Instances of coercion and undue pressure can push you to act out of character, mainly because you fear for your safety if you do not comply with the perpetrator’s orders. Thus, the first step in presenting this defense in court is identifying the perpetrator to provide context for your actions.
Examples of perpetrators may include your employer, a third party, or a person interested in purchasing real estate property before the legitimate buyer closes the deal. Upon naming them, you also want to show their fundamental interest in the real estate transaction and how it led to the issuance of threats or undue influence on you to act on their behalf.
You should note that the standard used to determine whether your actions were valid is that of a reasonable man. Specifically, you should satisfy the court that the pressure you faced was enough to cause any good person to fear for their safety or career advancement. Please note that the court is less likely to consider the defense if the threats you received targeted third parties, not you directly. Therefore, your reason for acting fraudulently under duress must be compelling.
The Aggrieved Client Misconstrued Unforeseen Outcomes for Fraud
Sometimes, a transacting client may resort to blaming when a deal ends differently than anticipated. Consequently, they may accuse you of committing real estate fraud even when you followed all the necessary procedures for completing a transaction or creating a lease agreement.
If so, you can counter the accusations by providing evidence of having followed the required procedures to achieve the necessary outcome. For example, you can present the code of conduct and the guiding principles you should follow as a real estate agent and compare them to what you did throughout the transaction.

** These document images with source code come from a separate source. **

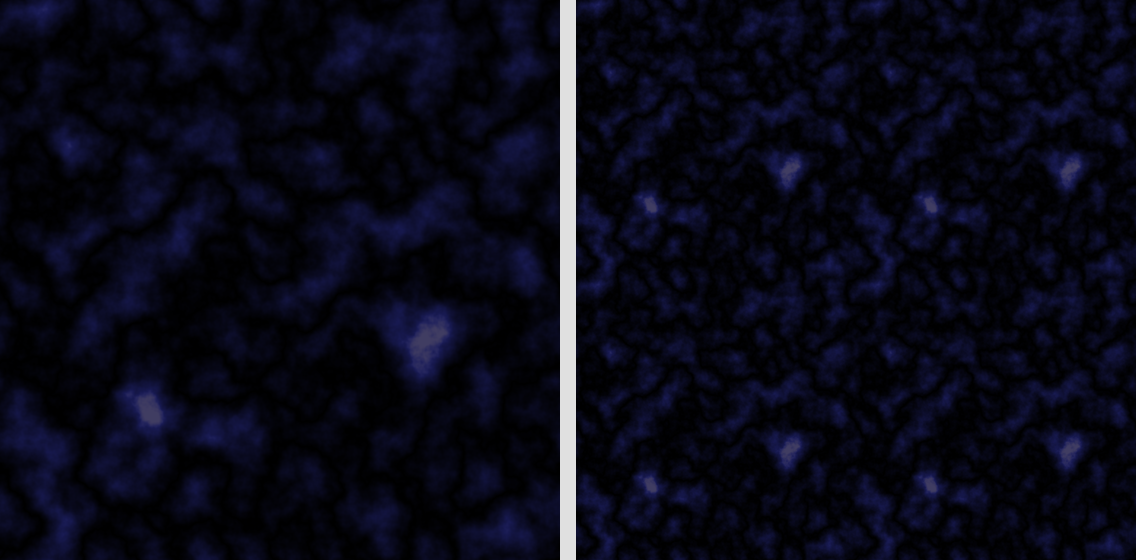
Left: one tile. Right: repeated 2 by 2.
Reproduce this texture procedurally as a WebGL 1 fragment shader.

```glsl
precision highp float;
// Dark blue nebula: folded gradient noise with black veins and soft glowing clouds, tiling.

uniform vec2 u_resolution;

// Sine-free hash of a lattice cell and a layer seed
float hash(vec2 cell, float seed) {
  vec3 p = fract(vec3(cell, seed) * vec3(0.1031, 0.1030, 0.0973) + 0.137);
  p += dot(p, p.yzx + 33.33);
  return fract((p.x + p.y) * p.z);
}

// Slope contribution of one lattice corner, wrapped at the period
float corner(vec2 cell, vec2 offset, float period, float seed) {
  float angle = 6.28319 * hash(mod(cell, period), seed);
  return dot(vec2(cos(angle), sin(angle)), offset);
}

// Signed gradient noise that repeats every period cells
float gradientNoise(vec2 p, float period, float seed) {
  vec2 cell = floor(p);
  vec2 f = p - cell;
  vec2 e = vec2(1.0, 0.0);
  vec2 blend = f * f * f * (f * (f * 6.0 - 15.0) + 10.0);
  float low = mix(corner(cell, f, period, seed),
                  corner(cell + e.xy, f - e.xy, period, seed), blend.x);
  float high = mix(corner(cell + e.yx, f - e.yx, period, seed),
                   corner(cell + e.xx, f - e.xx, period, seed), blend.x);
  return mix(low, high, blend.y);
}

// Octaves are shifted so that their lattices do not line up
float cloudField(vec2 uv) {
  float sum = 0.0;
  float amplitude = 1.0;
  float period = 6.0;
  for (int i = 0; i < 6; i++) {
    float layer = float(i);
    vec2 shift = vec2(0.37, 0.71) * layer;
    sum += amplitude * gradientNoise(uv * period + shift, period, layer * 7.0 + 3.0);
    amplitude *= 0.5;
    period *= 2.0;
  }
  return sum;
}

void main() {
  vec2 uv = gl_FragCoord.xy / u_resolution;

  // Folding at zero opens the dark veins between the clouds
  float density = abs(cloudField(uv)) / 0.249;
  float glow = 0.097 * pow(density, 1.32);

  // Blue clouds with rare greyish cores
  vec3 color = vec3(0.29, 0.315, 1.0) * min(glow, 0.36);
  color = mix(color, vec3(0.29, 0.27, 0.39), 0.8 * smoothstep(2.4, 3.3, density));

  gl_FragColor = vec4(color, 1.0);
}
```
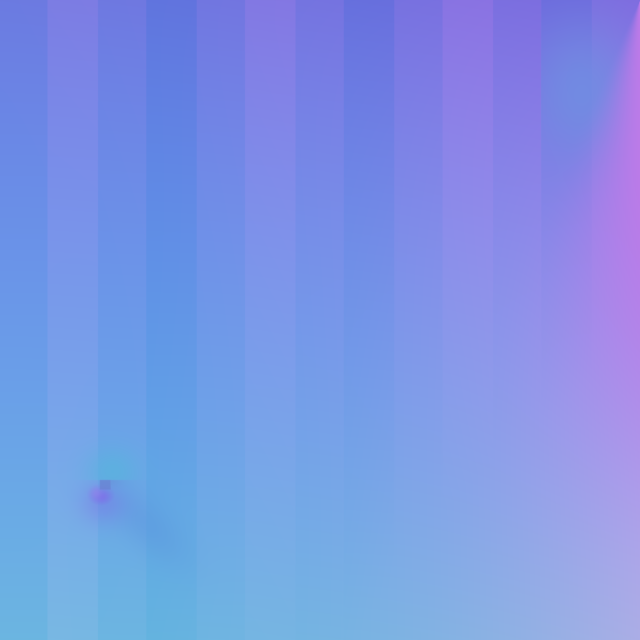
Reproduce this texture map procedurally as a three.js fragment shader.

```glsl
varying vec2 vUv;

// Backdrop: bottom, bend and top colours at the left and right sides
const vec3 LEFT_LOW = vec3(0.42, 0.71, 0.88);
const vec3 LEFT_BEND = vec3(0.41, 0.605, 0.94);
const vec3 LEFT_TOP = vec3(0.42, 0.48, 0.88);
const vec3 RIGHT_LOW = vec3(0.67, 0.68, 0.90);
const vec3 RIGHT_BEND = vec3(0.695, 0.57, 0.953);
const vec3 RIGHT_TOP = vec3(0.50, 0.42, 0.875);

// Stripes
const float STRIPE_PAIRS = 6.48;
const float STRIPE_SPLIT = 0.481;
const float STRIPE_SOFT = 0.008;
const float STRIPE_FADE = 1.8;
const vec3 STRIPE_TINT = vec3(0.06, 0.012, 0.010);

// Corner light
const vec3 PINK = vec3(0.745, 0.48, 0.91);
const vec3 HAZE = vec3(0.44, 0.555, 0.885);
const vec2 HAZE_CENTER = vec2(0.91, 0.855);
const vec2 HAZE_SIZE = vec2(0.085, 0.11);
const float HAZE_EDGE = 0.8455;

// Small swirl
const vec2 SWIRL = vec2(0.156, 0.25);
const float SWIRL_SOFT = 0.0015;
const vec3 TEAL = vec3(0.35, 0.70, 0.87);
const vec3 PURPLE = vec3(0.49, 0.43, 0.91);
const vec3 LAVENDER = vec3(0.56, 0.53, 0.92);
const vec3 SHADE = vec3(0.36, 0.59, 0.87);
const vec3 SLATE = vec3(0.41, 0.51, 0.82);

vec3 bend(vec3 a, vec3 b, vec3 c, float t) {
  return mix(mix(a, b, t), mix(b, c, t), t);
}

float glow(vec2 p, vec2 size) {
  vec2 q = p / size;
  return exp(-dot(q, q));
}

float softStep(float edge, float x) {
  return smoothstep(edge - SWIRL_SOFT, edge + SWIRL_SOFT, x);
}

vec3 backdrop(vec2 uv) {
  vec3 left = bend(LEFT_LOW, LEFT_BEND, LEFT_TOP, uv.y);
  vec3 right = bend(RIGHT_LOW, RIGHT_BEND, RIGHT_TOP, uv.y);
  return mix(left, right, pow(uv.x, mix(2.6, 1.1, uv.y * uv.y)));
}

// Every second stripe is tinted, by turns lighter and darker
float stripe(float x) {
  float p = x * STRIPE_PAIRS;
  float f = fract(p);
  float turn = 1.0 - 2.0 * mod(floor(p), 2.0);
  float rise = smoothstep(STRIPE_SPLIT - STRIPE_SOFT, STRIPE_SPLIT + STRIPE_SOFT, f);
  float fall = smoothstep(1.0 - 2.0 * STRIPE_SOFT, 1.0, f);
  return turn * rise * (1.0 - fall);
}

// Blue haze beside a pink fan that opens down from the corner
vec3 cornerLight(vec3 color, vec2 uv) {
  float haze = glow(uv - HAZE_CENTER, HAZE_SIZE);
  haze *= smoothstep(HAZE_EDGE - 0.001, HAZE_EDGE + 0.001, uv.x);
  color = mix(color, HAZE, 0.85 * haze);

  float side = 1.0 - uv.x;
  float slope = side / max(1.0 - uv.y, 0.001);
  float fan = 1.0 - smoothstep(0.0, 0.5, slope);
  fan *= exp(-7.0 * side) * smoothstep(0.08, 0.8, uv.y);
  return mix(color, PINK, 0.95 * fan);
}

// Teal above a hard line, purple below it, with a trailing shadow
vec3 swirl(vec3 color, vec2 uv) {
  vec2 p = uv - SWIRL;
  float above = softStep(0.0, p.y);
  float below = 1.0 - above;

  vec2 tail = p - vec2(0.075, -0.070);
  tail = vec2(tail.x - tail.y, tail.x + tail.y) * 0.7071;
  color = mix(color, SHADE, 0.5 * glow(tail, vec2(0.075, 0.035)));

  float teal = glow(p - vec2(0.020, 0.014), vec2(0.040, 0.036));
  color = mix(color, TEAL, 0.75 * teal * mix(0.35, 1.0, above));

  float halo = glow(p - vec2(0.006, -0.036), vec2(0.036, 0.032));
  float core = glow(p - vec2(0.003, -0.026), vec2(0.020, 0.016));
  color = mix(color, PURPLE, below * max(0.4 * halo, 0.85 * core));
  color = mix(color, LAVENDER, 0.6 * below * glow(p - vec2(-0.006, -0.020), vec2(0.009)));

  float chip = softStep(0.0, p.x) * (1.0 - softStep(0.017, p.x));
  chip *= below * softStep(-0.015, p.y);
  float ledge = softStep(0.0, p.x) * below * glow(p, vec2(0.030, 0.012));
  return mix(color, SLATE, max(0.75 * chip, 0.45 * ledge));
}

void main() {
  vec3 color = backdrop(vUv);
  float strength = clamp(1.0 - STRIPE_FADE * vUv.x * (1.0 - vUv.y), 0.0, 1.0);
  color += STRIPE_TINT * stripe(vUv.x) * strength;
  color = cornerLight(color, vUv);
  color = swirl(color, vUv);
  gl_FragColor = vec4(color, 1.0);
}
```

Additionally, you can provide evidence of the possible reasons that you failed to reach the expected outcome to show that you did not undertake any fraud. Notably, these reasons may have been unforeseeable, meaning that you did not anticipate the events.
Presenting the various evidential sources helps persuade the court of your exact position to show that you did not contemplate committing fraud. Thus, you can use this defense to obtain complete acquittal if all the evidence you rely on is legitimate.
Contact a Criminal Defense Attorney Near Me
A real estate fraud charge can create significant problems for you or your loved ones, especially when linked to a criminal offense. You may risk losing your practicing license, and your professional reputation may suffer. You can avoid difficult circumstances by contacting a criminal defense attorney upon facing real estate fraud charges.
At Los Angeles Criminal Attorney, we work hard to provide excellent criminal defense services geared toward helping you achieve the best possible case outcome. Our role is to conduct in-depth legal research and prepare defenses on your behalf to help you overcome the accusations that a prosecutor raises. Thanks to our rich experience in criminal law practice, you can count on us to handle your real estate fraud case. For more information on how to prepare proper defenses, call us today at 424-333-0943.